Top of Data to use
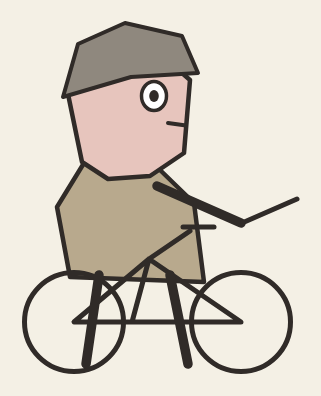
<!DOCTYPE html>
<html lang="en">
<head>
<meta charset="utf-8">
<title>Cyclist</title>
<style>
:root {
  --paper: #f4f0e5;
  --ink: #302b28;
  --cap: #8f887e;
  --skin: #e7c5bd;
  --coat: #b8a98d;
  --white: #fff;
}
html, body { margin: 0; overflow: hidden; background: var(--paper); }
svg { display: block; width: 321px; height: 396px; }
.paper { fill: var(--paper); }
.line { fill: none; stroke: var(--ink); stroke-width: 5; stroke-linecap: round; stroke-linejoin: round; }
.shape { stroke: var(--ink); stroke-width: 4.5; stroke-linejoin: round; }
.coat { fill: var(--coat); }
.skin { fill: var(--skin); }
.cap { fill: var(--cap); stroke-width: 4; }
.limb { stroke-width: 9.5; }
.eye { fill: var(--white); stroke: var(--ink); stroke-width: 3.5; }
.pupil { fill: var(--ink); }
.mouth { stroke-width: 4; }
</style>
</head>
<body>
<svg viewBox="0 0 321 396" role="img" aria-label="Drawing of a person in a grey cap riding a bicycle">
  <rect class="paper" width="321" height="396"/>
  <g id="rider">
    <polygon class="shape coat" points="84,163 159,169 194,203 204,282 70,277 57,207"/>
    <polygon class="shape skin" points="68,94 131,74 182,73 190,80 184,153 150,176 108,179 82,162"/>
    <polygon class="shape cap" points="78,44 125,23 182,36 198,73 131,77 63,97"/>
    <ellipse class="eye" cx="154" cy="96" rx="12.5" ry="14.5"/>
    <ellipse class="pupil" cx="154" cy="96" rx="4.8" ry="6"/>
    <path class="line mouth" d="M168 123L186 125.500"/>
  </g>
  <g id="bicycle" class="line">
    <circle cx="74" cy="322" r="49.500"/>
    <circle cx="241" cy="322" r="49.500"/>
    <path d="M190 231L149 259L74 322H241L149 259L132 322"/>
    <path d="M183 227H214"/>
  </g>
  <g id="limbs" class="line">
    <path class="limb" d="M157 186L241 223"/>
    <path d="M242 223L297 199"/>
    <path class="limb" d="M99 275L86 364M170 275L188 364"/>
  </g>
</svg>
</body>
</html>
Bottom of Data to use
> Task prompt:
Retype the records above exactly, pictures omitted.

> Task response:
<!DOCTYPE html>
<html lang="en">
<head>
<meta charset="utf-8">
<title>Cyclist</title>
<style>
:root {
  --paper: #f4f0e5;
  --ink: #302b28;
  --cap: #8f887e;
  --skin: #e7c5bd;
  --coat: #b8a98d;
  --white: #fff;
}
html, body { margin: 0; overflow: hidden; background: var(--paper); }
svg { display: block; width: 321px; height: 396px; }
.paper { fill: var(--paper); }
.line { fill: none; stroke: var(--ink); stroke-width: 5; stroke-linecap: round; stroke-linejoin: round; }
.shape { stroke: var(--ink); stroke-width: 4.5; stroke-linejoin: round; }
.coat { fill: var(--coat); }
.skin { fill: var(--skin); }
.cap { fill: var(--cap); stroke-width: 4; }
.limb { stroke-width: 9.5; }
.eye { fill: var(--white); stroke: var(--ink); stroke-width: 3.5; }
.pupil { fill: var(--ink); }
.mouth { stroke-width: 4; }
</style>
</head>
<body>
<svg viewBox="0 0 321 396" role="img" aria-label="Drawing of a person in a grey cap riding a bicycle">
  <rect class="paper" width="321" height="396"/>
  <g id="rider">
    <polygon class="shape coat" points="84,163 159,169 194,203 204,282 70,277 57,207"/>
    <polygon class="shape skin" points="68,94 131,74 182,73 190,80 184,153 150,176 108,179 82,162"/>
    <polygon class="shape cap" points="78,44 125,23 182,36 198,73 131,77 63,97"/>
    <ellipse class="eye" cx="154" cy="96" rx="12.5" ry="14.5"/>
    <ellipse class="pupil" cx="154" cy="96" rx="4.8" ry="6"/>
    <path class="line mouth" d="M168 123L186 125.500"/>
  </g>
  <g id="bicycle" class="line">
    <circle cx="74" cy="322" r="49.500"/>
    <circle cx="241" cy="322" r="49.500"/>
    <path d="M190 231L149 259L74 322H241L149 259L132 322"/>
    <path d="M183 227H214"/>
  </g>
  <g id="limbs" class="line">
    <path class="limb" d="M157 186L241 223"/>
    <path d="M242 223L297 199"/>
    <path class="limb" d="M99 275L86 364M170 275L188 364"/>
  </g>
</svg>
</body>
</html>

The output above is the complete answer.